What is happening here? Lines 1-4 are for making this code compatible between Python 2 and 3. In Python 3, mock is part of the standard library, whereas in Python 2 you need to install it by
pip install mock.
In line 13, I patched the
square function. You have to remember to patch it in the same place you use it. For instance, I’m calling
square(5) in the test itself so I need to patch it in
__main__. This is the case if I’m running this by using
python tests/test_function.py. If I’m using pytest for that, I need to patch it as
In lines 18-19, I patch the
cube functions in their module because they are used in the
main function. The last two asserts come from the mock library, and are there to make sure that mock was called with proper values.
The same can be accomplished using
mokeypatching for py.test:
from function import square, main def test_function(monkeypatch): monkeypatch.setattr(“test_function_pytest.square”, lambda x: 1) assert square(5) == 1 def test_main_function(monkeypatch): monkeypatch.setattr(‘function.square’, lambda x: 1) monkeypatch.setattr(‘function.cube’, lambda x: 0) assert main(5) == 1
As you can see, I’m using
monkeypatch.setattr for setting up a return value for given functions. I still need to monkeypatch it in proper places —
I have a module called
import math class Square(object): def __init__(radius): self.radius = radius def calculate_area(self): return math.sqrt(self.radius) * math.pi
and mocks using standard lib:

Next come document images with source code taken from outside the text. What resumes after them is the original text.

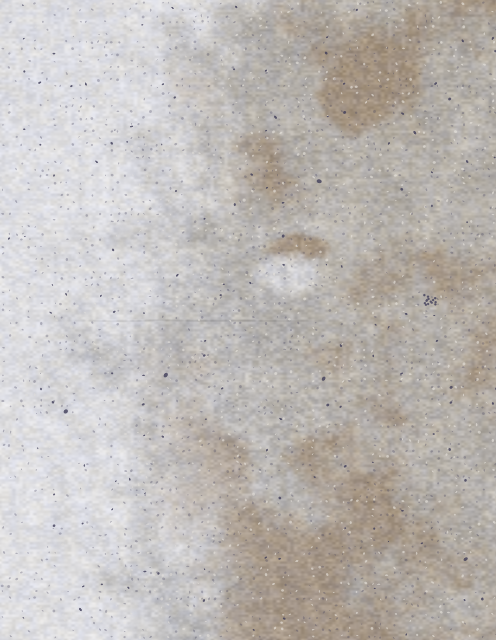
Reproduce this texture procedurally as a Shadertoy shader.

```glsl
// Weathered concrete: pale worn side, rust stains, fine grit and dark specks.
#define PALE_COLOR  vec3(0.865, 0.865, 0.880)
#define GRAY_COLOR  vec3(0.735, 0.732, 0.738)
#define WARM_COLOR  vec3(0.695, 0.672, 0.640)
#define RUST_COLOR  vec3(0.590, 0.500, 0.405)
#define SPECK_COLOR vec3(0.250, 0.240, 0.350)
#define CHIP_COLOR  vec3(0.910, 0.895, 0.870)
#define GRAIN_SCALE 230.0
#define GRAIN_CONTRAST 0.17
#define MOTTLE_CONTRAST 0.13
#define RUST_AMOUNT 0.62

float hash(vec2 p) {
    return fract(sin(dot(p, vec2(127.1, 311.7))) * 43758.5453);
}

float noise(vec2 p) {
    vec2 i = floor(p), f = fract(p);
    f = f * f * (3.0 - 2.0 * f);
    float low = mix(hash(i), hash(i + vec2(1, 0)), f.x);
    float high = mix(hash(i + vec2(0, 1)), hash(i + vec2(1, 1)), f.x);
    return mix(low, high, f.y);
}

float fbm(vec2 p) {
    float sum = 0.0, amp = 0.5;
    for (int i = 0; i < 6; i++) {
        sum += amp * noise(p);
        p = mat2(0.8, 0.6, -0.6, 0.8) * p * 2.03 + 17.3;
        amp *= 0.53;
    }
    return sum;
}

// One randomly turned oval per cell, kept inside its cell.
float specks(vec2 p, float scale, float share, float size, float seed) {
    vec2 q = p * scale, id = floor(q) + seed;
    float radius = size * mix(0.45, 1.0, hash(id + 3.7));
    vec2 center = 0.3 + 0.4 * vec2(hash(id + 11.3), hash(id + 23.9));
    float angle = 6.2832 * hash(id + 31.1);
    vec2 d = mat2(cos(angle), sin(angle), -sin(angle), cos(angle)) * (fract(q) - center);
    d.y *= 1.0 + hash(id + 41.7);
    float blur = 0.7 * scale / iResolution.y;
    float oval = 1.0 - smoothstep(radius - blur, radius + blur, length(d));
    return oval * step(hash(id + 53.3), share);
}

// Soft round stain with a ragged outline.
float stain(vec2 p, vec2 center, vec2 size, float ragged) {
    return 1.0 - smoothstep(0.55, 1.15, length((p - center) / size) + ragged);
}

// Small crumbly cluster of dark grit.
float cluster(vec2 p, vec2 center) {
    float cover = 0.0, blur = 0.7 / iResolution.y;
    for (float i = 0.0; i < 14.0; i++) {
        vec2 offset = vec2(hash(vec2(i, 2.0)), hash(vec2(i, 9.0))) - 0.5;
        float d = length(p - center - offset * vec2(0.019, 0.016));
        cover = max(cover, 1.0 - smoothstep(0.0018 - blur, 0.0018 + blur, d));
    }
    return cover;
}

void mainImage(out vec4 fragColor, in vec2 fragCoord) {
    vec2 p = fragCoord / iResolution.y;
    vec2 uv = fragCoord / iResolution.xy;
    float broad = fbm(p * 4.0 + 5.0) - 0.5;
    float ragged = fbm(p * 22.0 + 40.0) - 0.5;

    // Broad tones: worn pale left side, warm upper right.
    float edge = 0.21 + 0.65 * (uv.y - 0.43) * (uv.y - 0.43);
    float pale = smoothstep(-0.24, 0.17, edge - uv.x + 0.35 * broad + 0.28 * ragged);
    float warm = smoothstep(0.25, 0.85, uv.x + 0.45 * (uv.y - 0.5) + 0.5 * broad);
    vec3 color = mix(GRAY_COLOR, WARM_COLOR, 0.75 * warm);
    color = mix(color, PALE_COLOR, pale);
    color += MOTTLE_CONTRAST * (0.5 * broad + ragged) * (1.0 - 0.6 * pale);

    // Rust gathers to the right, near the top and bottom.
    float zone = smoothstep(0.22, 0.75, uv.x) * (0.55 + 0.45 * cos(6.2832 * (uv.y - 0.03)));
    float rust = smoothstep(0.56, 0.85, fbm(p * 7.0 + 61.0) + 0.22 * zone + 0.25 * ragged);
    rust *= smoothstep(0.15, 0.6, uv.x);
    rust = max(rust, stain(p, vec2(0.475, 0.614), vec2(0.065, 0.026), 1.5 * ragged));
    color = mix(color, RUST_COLOR, RUST_AMOUNT * rust);

    // Bare pale patch under the central stain.
    float bare = stain(p, vec2(0.452, 0.572), vec2(0.060, 0.034), 1.3 * ragged);
    color = mix(color, PALE_COLOR, 0.7 * bare);

    // Sandy grain, slightly drawn out sideways, with faint brushed lines.
    float grain = noise(p * GRAIN_SCALE * vec2(0.8, 1.15)) - 0.5;
    grain += 0.6 * (noise(p * GRAIN_SCALE * 0.45 + 90.0) - 0.5);
    float brushed = noise(p * vec2(14.0, 210.0)) - 0.5;
    color += GRAIN_CONTRAST * (0.6 * grain + 0.16 * brushed) * (1.0 - 0.3 * pale);
    float tint = noise(p * 95.0 + 130.0) - 0.5;
    color += vec3(-0.025, -0.012, 0.035) * tint;

    // Hairline joint across the middle.
    float joint = abs(p.y - 0.499 - 0.004 * (noise(p * vec2(16.0, 1.0)) - 0.5));
    float reach = smoothstep(0.08, 0.25, uv.x) * (1.0 - smoothstep(0.5, 0.72, uv.x));
    color -= 0.055 * reach * (1.0 - smoothstep(0.0006, 0.0024, joint));

    // Light chips, bluish grit, then a few dark stones.
    float chips = specks(p, 85.0, 0.22, 0.21, 7.0);
    color = mix(color, CHIP_COLOR, 0.6 * chips * (1.0 - 0.5 * pale));
    float grit = specks(p, 100.0, 0.20, 0.24, 171.0);
    color = mix(color, SPECK_COLOR, 0.30 * grit);
    float stones = max(specks(p, 42.0, 0.10, 0.11, 311.0), specks(p, 13.0, 0.07, 0.06, 503.0));
    stones = max(stones, cluster(p, vec2(0.672, 0.531)));
    color = mix(color, SPECK_COLOR, 0.8 * stones);

    fragColor = vec4(clamp(color, 0.0, 1.0), 1.0);
}
```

try: import mock except ImportError: from unittest import mock import unittest from square import Square class TestClass(unittest.TestCase): @mock.patch('__main__.Square') # depends in witch from is run def test_mocking_instance(self, mocked_instance): mocked_instance = mocked_instance.return_value mocked_instance.calculate_area.return_value = 1 sq = Square(100) self.assertEquals(sq.calculate_area(), 1) def test_mocking_classes(self): sq = Square sq.calculate_area = mock.MagicMock(return_value=1) self.assertEquals(sq.calculate_area(), 1) @mock.patch.object(Square, 'calculate_area') def test_mocking_class_methods(self, mocked_method): mocked_method.return_value = 20 self.assertEquals(Square.calculate_area(), 20) if __name__ == ‘__main__’: unittest.main()
At line 13, I patch the class
Square. Lines 15 and 16 present a mocking instance.
mocked_instance is a mock object which returns another mock by default, and to these
mock.calculate_area I add
return_value 1. In line 23, I’m using
MagicMock, which is a normal mock class, except in that it also retrieves magic methods from the given object. Lastly, I use
patch.object to mock the method in the
The same using pytest:
try: from mock import MagicMock except ImportError: from unittest.mock import MagicMock from square import Square def test_mocking_class_methods(monkeypatch): monkeypatch.setattr('test_class_pytest.Square.calculate_area', lambda: 1) assert Square.calculate_area() == 1 def test_mocking_classes(monkeypatch): monkeypatch.setattr('test_class_pytest.Square', MagicMock(Square)) sq = Square sq.calculate_area.return_value = 1 assert sq.calculate_area() == 1
The issue here is with
test_mocking_class_methods, which works well in Python 3, but not in Python 2.
All examples can be found in this repo.
If you have any questions and comments, feel free to leave them in the section below.